From the entries that follow, list every line in which the string "opacity" appears.

BEGIN Supplied information

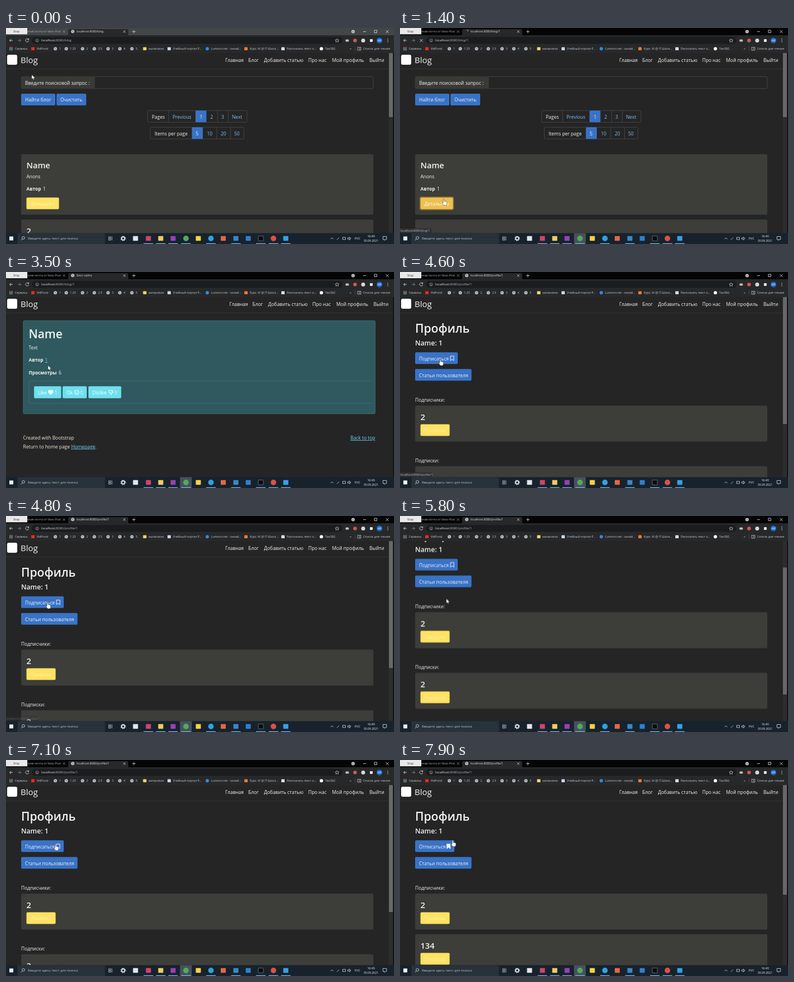
An HTML page for the animation above (8000 ms loop, 692x388 px).

```html
<!DOCTYPE html>
<html lang="ru">
<head>
<meta charset="utf-8">
<title>Blog</title>
<style>
  html, body { margin: 0; width: 100%; height: 100%; overflow: hidden; background: #252525; }
  svg { display: block; width: 692px; height: 388px; }
  text { font-family: "Open Sans", "Noto Sans", sans-serif; white-space: pre; }
  .link { fill: #6fd6f2; text-decoration: underline; }
</style>
</head>
<body>
<svg id="stage" viewBox="0 0 692 388"></svg>
<script>
const LOOP = 8000;
const WHITE = '#f2f2f2', BLUE = '#3973c6', SKY = '#83bdf3', YELLOW = '#ffe263', LINE = '#4a4c4a';

// Drawing helpers
const text = (x, y, s, size = 8.45, fill = WHITE, extra = '') =>
  `<text x="${x}" y="${y}" font-size="${size}" fill="${fill}" ${extra}>${s}</text>`;
const bold = (x, y, s, size, weight = 600) => text(x, y, s, size, WHITE, `font-weight="${weight}"`);
const box = (x, y, w, h, fill, r = 0, extra = '') =>
  `<rect x="${x}" y="${y}" width="${w}" height="${h}" rx="${r}" fill="${fill}" ${extra}/>`;
const dot = (x, y, r, fill, extra = '') => `<circle cx="${x}" cy="${y}" r="${r}" fill="${fill}" ${extra}/>`;
const line = (d, color = '#ddd', w = 0.8, fill = 'none') =>
  `<path d="${d}" fill="${fill}" stroke="${color}" stroke-width="${w}"/>`;
const group = (id, ...parts) => `<g id="${id}">${parts.join('')}</g>`;
const at = (x, y, s) => `<g transform="translate(${x} ${y})">${s}</g>`;
const button = (x, y, w, label, fill = BLUE, color = WHITE, h = 21) =>
  box(x, y, w, h, fill, 2) + text(x + 7, y + 14.2, label, 8.45, color);
const card = (y, h) => box(27.3, y, 627.5, h, '#3d3d39', 2, 'stroke="#38434c" stroke-width=".6"');

// Page parts
const nav = dx => box(2, 48, 18, 18, '#fff', 3) + text(26, 63, 'Blog', 15) +
  [[391, 'Главная'], [432, 'Блог'], [460, 'Добавить статью'], [539, 'Про нас'],
   [581.5, 'Мой профиль'], [648, 'Выйти']].map(([x, s]) => text(x + dx, 60.8, s)).join('') +
  box(0, 73, 683 + dx, 0.7, '#3c3c3c');
const footer = (x, y, right) => text(x, y, 'Created with Bootstrap', 8.45, '#f4ead9') +
  text(right, y, 'Back to top', 8.45, '', 'class="link" text-anchor="end"') +
  text(x, y + 15.7, 'Return to home page <tspan class="link">Homepage</tspan>.', 8.45, '#f4ead9');
const scrollbar = (id, h) => box(682.5, 45, 8, 323, '#2d2d2d') + group(id, box(683, 45, 7, h, '#686868'));
const pager = (x, y, w, cells, cuts, on) =>
  box(x, y, w, 21, 'none', 2, `stroke="${LINE}" stroke-width=".8"`) +
  cuts.map(c => box(c, y, 0.8, 21, LINE)).join('') + box(on, y, 19.5, 21, BLUE, 1.5) +
  cells.map(([cx, s, c = SKY]) => text(cx, y + 14.2, s, 8.45, c)).join('');

const mark = fill => line('M.5 .5H6.5V8.7L3.5 6.3.5 8.7Z', '#fff', 0.9, fill);
const heart = fill => line('M4.5 8.3C-2 3.8.5.4 2.6.5 3.8.6 4.5 1.7 4.5 1.7S5.2.6 6.4.5C8.5.4 11 3.8 4.5 8.3Z', '#fff', 0.9, fill);
const smile = dot(4.5, 4.5, 4, 'none', 'stroke="#fff" stroke-width=".9"') +
  dot(3, 3.6, 0.6, '#fff') + dot(6, 3.6, 0.6, '#fff') + line('M2.5 5.6Q4.5 7.8 6.5 5.6', '#fff');
const thumb = line('M.6 1H5.5L7.5 1.8V5L5.3 6V8.4H3.8L3.4 5.5H.8Z', '#fff', 0.9) + box(5.6, 1, 2, 4, '#fff');

const blogPage = group('blog', nav(0),
  box(27.3, 87.3, 627.5, 21.5, 'none', 2, `stroke="${LINE}" stroke-width=".8"`),
  box(27.5, 87.5, 131, 21, '#393936', 2), text(34, 101.8, 'Введите поисковой запрос :'),
  button(27, 118, 61, 'Найти блог'), button(90, 118, 53, 'Очистить'),
  pager(252.7, 148.3, 177, [[260, 'Pages', WHITE], [297, 'Previous'], [345.5, '1', WHITE],
    [364.5, '2'], [384, '3'], [403, 'Next']], [289.5, 377, 396], 338),
  pager(257.3, 178.3, 167, [[265, 'Items per page', WHITE], [338.5, '5', WHITE],
    [358.5, '10'], [383, '20'], [407, '50']], [375.5, 400], 331.5),
  card(227, 108), bold(36.5, 252, 'Name', 14.6), text(36.5, 270, 'Anons'),
  bold(36.5, 292.3, 'Автор', 8.3, 700), text(66, 292.3, '1'),
  button(36.5, 304.5, 58, 'Детальнее', YELLOW, '#fff3bd'),
  group('ring', box(34.8, 302.8, 61.4, 24.4, '#80672d', 3)),
  group('hover', button(36.5, 304.5, 58, 'Детальнее', '#ecc052', '#fffbe8')),
  card(344.5, 60), bold(36.5, 370, '2', 14.6), scrollbar('thumbA', 115));

const detailPage = group('detail', nav(7.5),
  box(30.8, 87.3, 627.6, 167.4, '#2f595e', 2, 'stroke="#417a80" stroke-width=".7"'),
  bold(40.5, 119, 'Name', 20.8), text(40.5, 138.5, 'Text'),
  bold(40.5, 161, 'Автор', 8.3, 700), text(69.5, 161, '1', 8.45, '', 'class="link"'),
  bold(40.5, 183.6, 'Просмотры', 8.3, 700),
  group('five', text(94, 183.6, '5')), group('six', text(94, 183.6, '6')),
  line('M652 196H44q-3 0-3 3V233q0 3 3 3H652', '#48757a', 0.6),
  [[50, 48.5, 'Like'], [101, 43, 'Ok'], [147, 58.5, 'Dislike']]
    .map(([x, w, s]) => button(x, 205.3, w, s, '#6edfee', '#fff', 21.5)).join(''),
  group('unliked', at(75.3, 211.8, heart('none')), text(86.5, 219.5, '0')),
  group('liked', at(75.3, 211.8, heart('#fff')), text(86.5, 219.5, '1')),
  at(121.5, 211.6, smile), text(132.5, 219.5, '0'),
  at(183, 211.6, thumb), text(193.5, 219.5, '0'), footer(30.5, 301, 658.5));

const follower = (y, name) => card(y, 64) + bold(36.5, y + 25.7, name, 14.6) +
  button(36.5, y + 33.3, 52, 'Профиль', YELLOW, '#fff0a8');
const profilePage = group('profile',
  group('scroll', nav(0), bold(27, 109.3, 'Профиль', 21), bold(27, 132.3, 'Name: 1', 12.2),
    button(27, 174.3, 100.5, 'Статьи пользователя'),
    text(27, 232.8, 'Подписчики:'), follower(240.3, '2'),
    group('before', button(27, 144.3, 76, 'Подписаться'), at(89.5, 150.5, mark('none')),
      text(27, 341.8, 'Подписки:'), follower(349.2, '2'), footer(27, 459, 655)),
    group('after', button(27, 144.3, 70, 'Отписаться'), at(83, 150.5, mark('#fff')),
      follower(313.2, '134'))),
  group('barB', scrollbar('thumbB', 228)), group('barC', scrollbar('thumbC', 197)));

const status = (id, s) => group(id, box(0, 360, 57, 8.5, '#303134', 1) + text(1, 366.3, s, 5.2, '#b8bcc2'));

// Browser frame
const SMALL = 5.25, GREY = '#c9ccd0';
const globe = (x, y) => dot(x, y, 3, '#c4c8cc') + line(`M${x - 2} ${y - 1}h2l1 1.5-1.5 1.5`, '#4b4e52', 0.8);
const bookmarks = [
  [48, '#f0281f', 'VidPond', 1], [88, '', '1'], [107.5, '', '1.25'], [136.5, '', '2'], [157.5, '', '2.5'],
  [182, '', '3'], [203, '', '4'], [224.5, '', '5'], [247.5, '#f5d571', 'матанализ', 1],
  [291, '#c9d8ea', 'Учебный портал Р...', 1], [359, '#2f8ae8', 'Lumorvi.net - онлай...'],
  [428, '#e87a33', 'Курс: AI @ IT Школ...', 1], [494, '#d9dde2', 'Распознать текст о...', 1], [562.5, '#fff', 'Tavi582']
].map(([x, c, s, square]) => (!c ? globe(x, 37.2) : square ? box(x - 3, 34.4, 6, 5.6, c, 0.8) : dot(x, 37.2, 3, c)) +
  text(x + 6.7, 39.2, s, SMALL, GREY)).join('');
const title = (id, s) => group(id, text(126, 8.4, s, SMALL, '#e2e4e7'));
const address = (id, path) => group(id,
  text(63, 24.4, `localhost:<tspan fill="#aeb2b7">8080/${path}</tspan>`, 5.9, '#e8eaed'));

const browser = group('browser',
  box(0, 0, 692, 13.5, '#050505'), group('unfocused', box(0, 0, 692, 13.5, '#434648')),
  box(0, 13, 692, 32, '#27282a'),
  text(37, 8.4, 'нная почта от Vexo-Post', SMALL, '#a7abb0'),
  line('M101.5 4.5l4 4m0-4l-4 4', '#b0b3b7', 0.7),
  `<path d="M109 13.5q2 0 2-2V4q0-2 2-2H216q2 0 2 2V11.5q0 2 2 2Z" fill="#27282a"/>`,
  line('M209 4.5l4 4m0-4l-4 4M225 6.5h6m-3-3v6', '#d5d7da', 0.8),
  box(0, 0, 38, 11.3, '#e9e9e9'), text(13, 7.8, 'Stop', 5.2, '#333'),
  title('titleBlog', 'localhost:8080/blog'), title('titleWait', 'localhost:8080/blog/1'),
  title('titleSite', 'Блог сайта'), title('titleProfile', 'localhost:8080/profile/1'),
  group('favicon', globe(119, 6.3)), group('spinner', line('M119 3.5a2.8 2.8 0 0 1 2.8 2.8', '#8ab4f8', 1)),
  dot(619, 6.5, 3, '#c7c9cc') + line('M617.6 6l1.4 1.4 1.4-1.4', '#222'),
  line('M637 6.5h5M657 4h4.5v4.5h-4.5zM677.5 4l5 5m0-5l-5 5', '#e4e4e4', 0.8),
  box(46, 16, 554, 12.6, '#1b1c1e', 6.3),
  line('M12 22.3H6.5m2.5-2.6-2.6 2.6 2.6 2.6', '#d4d6d9', 0.9),
  line('M21 22.3h5.5m-2.5-2.6 2.6 2.6-2.6 2.6', '#85888c', 0.9),
  group('reload', line('M40 20.3a2.9 2.9 0 1 0 .6 2.6M40.5 18.8v2.2h-2.2', '#d4d6d9', 0.9)),
  group('stop', line('M35.5 20l5 5m0-5l-5 5', '#d4d6d9', 0.9)),
  dot(55.5, 22.4, 2.6, 'none', 'stroke="#b8bbbf" stroke-width=".7"'), box(55.1, 22, 0.8, 2, '#b8bbbf'),
  address('urlBlog', 'blog'), address('urlPost', 'blog/1'), address('urlProfile', 'profile/1'),
  line('M590.5 19l1 2.3 2.5.2-1.9 1.6.6 2.4-2.2-1.3-2.2 1.3.6-2.4-1.9-1.6 2.5-.2Z', '#d4d6d9', 0.7),
  box(605.5, 20.5, 6, 4, '#c6beb8', 1.5), dot(622.5, 22.4, 3.2, '#cf5b52'), dot(637, 22.4, 3.5, '#d8d8d8'),
  box(649, 20, 5, 5, '#e8e8e8', 1), dot(666, 22.4, 5, '#1f6fd0'),
  text(666, 24.4, 'dd', 5.5, '#fff', 'text-anchor="middle"'),
  [20, 22.4, 24.8].map(y => dot(681, y, 0.7, '#ddd')).join(''),
  [0, 1, 2].map(i => [0, 1, 2].map(j => box(6 + i * 2.2, 34.3 + j * 2.2, 1.5, 1.5, ['#e66', '#8b8', '#6ae'][j])).join('')).join(''),
  text(16, 39.2, 'Сервисы', SMALL, GREY), bookmarks, text(613, 39.2, '»', 6, GREY),
  box(622.5, 33, 0.6, 8, '#55585c'), line('M627 34.5h6v5.5h-6zM629 36.2h3M629 38.2h3', GREY, 0.7),
  text(637, 39.2, 'Список для чтения', SMALL, GREY));

// Taskbar: x, colour, round, open
const apps = [
  [231, '#dfe6ec'], [254, '#d2436d', 0, 1], [276, '#f3cc5c', 0, 1], [298, '#9b3fb5', 0, 1], [321, '#55a95b', 1, 1],
  [343, '#f6d33c'], [365.5, '#2fa3de', 1, 1], [387.5, '#e8663f'], [410, '#3a87c8', 0, 1], [432, '#2f7fd0'],
  [454.5, '#090b0d', 0, 1], [477, '#dd5146', 1, 1], [499, '#36a1ea', 0, 1]
].map(([x, c, round, open]) => (round ? dot(x, 378, 4.9, c) :
  box(x - 4.5, 373.7, 9, 8.6, c, 0.8, c === '#090b0d' ? 'stroke="#9aa3aa" stroke-width=".6"' : '')) +
  (open ? box(x - 8.5, 386.7, 17, 1.3, '#77b6e4') : '')).join('');
const taskbar = group('taskbar',
  box(0, 368.5, 692, 20, '#17222c'), box(20.5, 368.5, 156, 20, '#28323b'),
  box(6, 374.5, 7, 7, '#eef4f8'), dot(31, 377, 2.4, 'none', 'stroke="#dde" stroke-width=".8"'),
  line('M29.3 378.8l-2.5 2.6', '#dde'), text(39, 380.3, 'Введите здесь текст для поиска', 5.85, '#b8c0c6'),
  line('M183 375h4v2.3h-4zM183 378.8h4v2.3h-4zM189 374.5v7', '#dde3e7', 0.7),
  dot(209, 378, 2.7, 'none', 'stroke="#f4f6f8" stroke-width="1.6"'),
  dot(209, 378, 4, 'none', 'stroke="#f4f6f8" stroke-width="1.3" stroke-dasharray="1.57"'),
  group('active', box(310.3, 368.5, 21, 19.5, '#45525c')), apps,
  line('M579 379.3l2.5-2.5 2.5 2.5M590 380.5l4-4M600.5 376h5v4h-5zM609.5 377h1.3l2-1.6v5.4l-2-1.6h-1.3zM614.2 376.5q1 1.6 0 3.2', '#d8dee2', 0.8),
  text(622, 380.2, 'РУС', 5.3), text(651, 375.8, '16:49', 5.2, WHITE, 'text-anchor="middle"'),
  text(651, 384.2, '30.09.2021', 5.2, WHITE, 'text-anchor="middle"'),
  line('M672.3 374.5h6.4v5.4h-2.4l-1.4 1.5v-1.5h-2.6z', '#e4e8ea', 0.8));

const cursor = group('cursor',
  group('arrow', line('M0 0V8L1.9 6.3 3.1 9 4.4 8.4 3.2 5.8H5.8Z', '#222', 0.4, '#fff')),
  group('hand', at(-2.5, 0, line('M1.6 6V1a.9.9 0 0 1 1.8 0V4l4 .9a1 1 0 0 1 .8 1V8.5l-1 3H3L.2 8a.8.8 0 0 1 1.4-.9Z', '#222', 0.5, '#fff'))));

document.getElementById('stage').innerHTML = box(0, 0, 692, 388, '#252525') + blogPage + detailPage + profilePage +
  box(690.5, 13, 1.5, 356, '#0c0c0c') + status('statusPost', 'localhost:8080/blog/1') +
  status('statusAuthor', 'localhost:8080/profile/1') + browser + taskbar + cursor;

// Motion
const play = (id, frames) =>
  document.getElementById(id).animate(frames, { duration: LOOP, iterations: Infinity });

// Each offset appears once, so a span may touch either end of the loop.
const show = (id, ...spans) => {
  const keys = new Map([[0, 0], [LOOP, 0]]);
  for (const [from, to] of spans) keys.set(from, 1).set(to, 0);
  const ordered = [...keys].sort((a, b) => a[0] - b[0]);
  play(id, ordered.map(([t, opacity]) => ({ offset: t / LOOP, opacity, easing: 'steps(1, end)' })));
};
const move = (id, keys, easing = 'ease-in-out') => play(id, keys.map(([t, x, y]) =>
  ({ offset: t / LOOP, transform: `translate(${x}px, ${y}px)`, easing })));

const FOCUS = 1000, OPEN = 1100, POST = 1700, LIKE = 2750, LIKED = 3000, AUTHOR = 4000, PROFILE = 4600,
  FOLLOW = 7400, DONE = 7600;
const waits = [[OPEN, POST], [LIKE, LIKED], [AUTHOR, PROFILE], [FOLLOW, DONE]];
const idle = [[0, OPEN], [POST, LIKE], [LIKED, AUTHOR], [PROFILE, FOLLOW], [DONE, LOOP]];

show('blog', [0, POST]);
show('detail', [POST, PROFILE]);
show('profile', [PROFILE, LOOP]);
show('hover', [800, POST]);
show('ring', [FOCUS, POST]);
show('unfocused', [0, FOCUS]);
show('active', [FOCUS, LOOP]);
for (const id of ['five', 'unliked']) show(id, [0, LIKED]);
for (const id of ['six', 'liked']) show(id, [LIKED, LOOP]);
for (const id of ['before', 'barB']) show(id, [0, DONE]);
for (const id of ['after', 'barC']) show(id, [DONE, LOOP]);
for (const id of ['favicon', 'reload']) show(id, ...idle);
for (const id of ['spinner', 'stop']) show(id, ...waits);
show('titleBlog', [0, OPEN]);
show('titleWait', [OPEN, POST], [LIKE, LIKED]);
show('titleSite', [POST, LIKE], [LIKED, AUTHOR]);
show('titleProfile', [AUTHOR, LOOP]);
show('urlBlog', [0, OPEN]);
show('urlPost', [OPEN, AUTHOR]);
show('urlProfile', [AUTHOR, LOOP]);
show('statusPost', [850, POST]);
play('statusAuthor', [[0, 0], [3750, 0], [3850, 1], [PROFILE, 1], [4900, 0], [LOOP, 0]]
  .map(([t, opacity]) => ({ offset: t / LOOP, opacity })));

const scroll = [[0, 0], [5600, 0], [6000, 134], [6250, 134], [6400, 83], [6650, 0], [LOOP, 0]];
move('scroll', scroll.map(([t, y]) => [t, 0, -y]), 'linear');
move('thumbB', scroll.map(([t, y]) => [t, 0, y * 228 / 323]), 'linear');

show('hand', [750, POST], [2420, 3100], [3650, 5680], [6580, LOOP]);
show('arrow', [0, 750], [POST, 2420], [3100, 3650], [5680, 6580]);
move('cursor', [[0, 46, 84], [200, 46, 84], [800, 78, 307], [1800, 78, 307], [2200, 81, 252], [2550, 75, 214],
  [3000, 75, 214], [3500, 75, 168], [3750, 71, 157], [4500, 71, 157], [4800, 74, 155], [5400, 82, 150],
  [6400, 84, 146], [7000, 88, 151], [7500, 90, 152], [7900, 94, 144], [LOOP, 94, 144]]);
</script>
</body>
</html>
```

END Supplied information

Exercise result:
  play(id, ordered.map(([t, opacity]) => ({ offset: t / LOOP, opacity, easing: 'steps(1, end)' })));
  .map(([t, opacity]) => ({ offset: t / LOOP, opacity })));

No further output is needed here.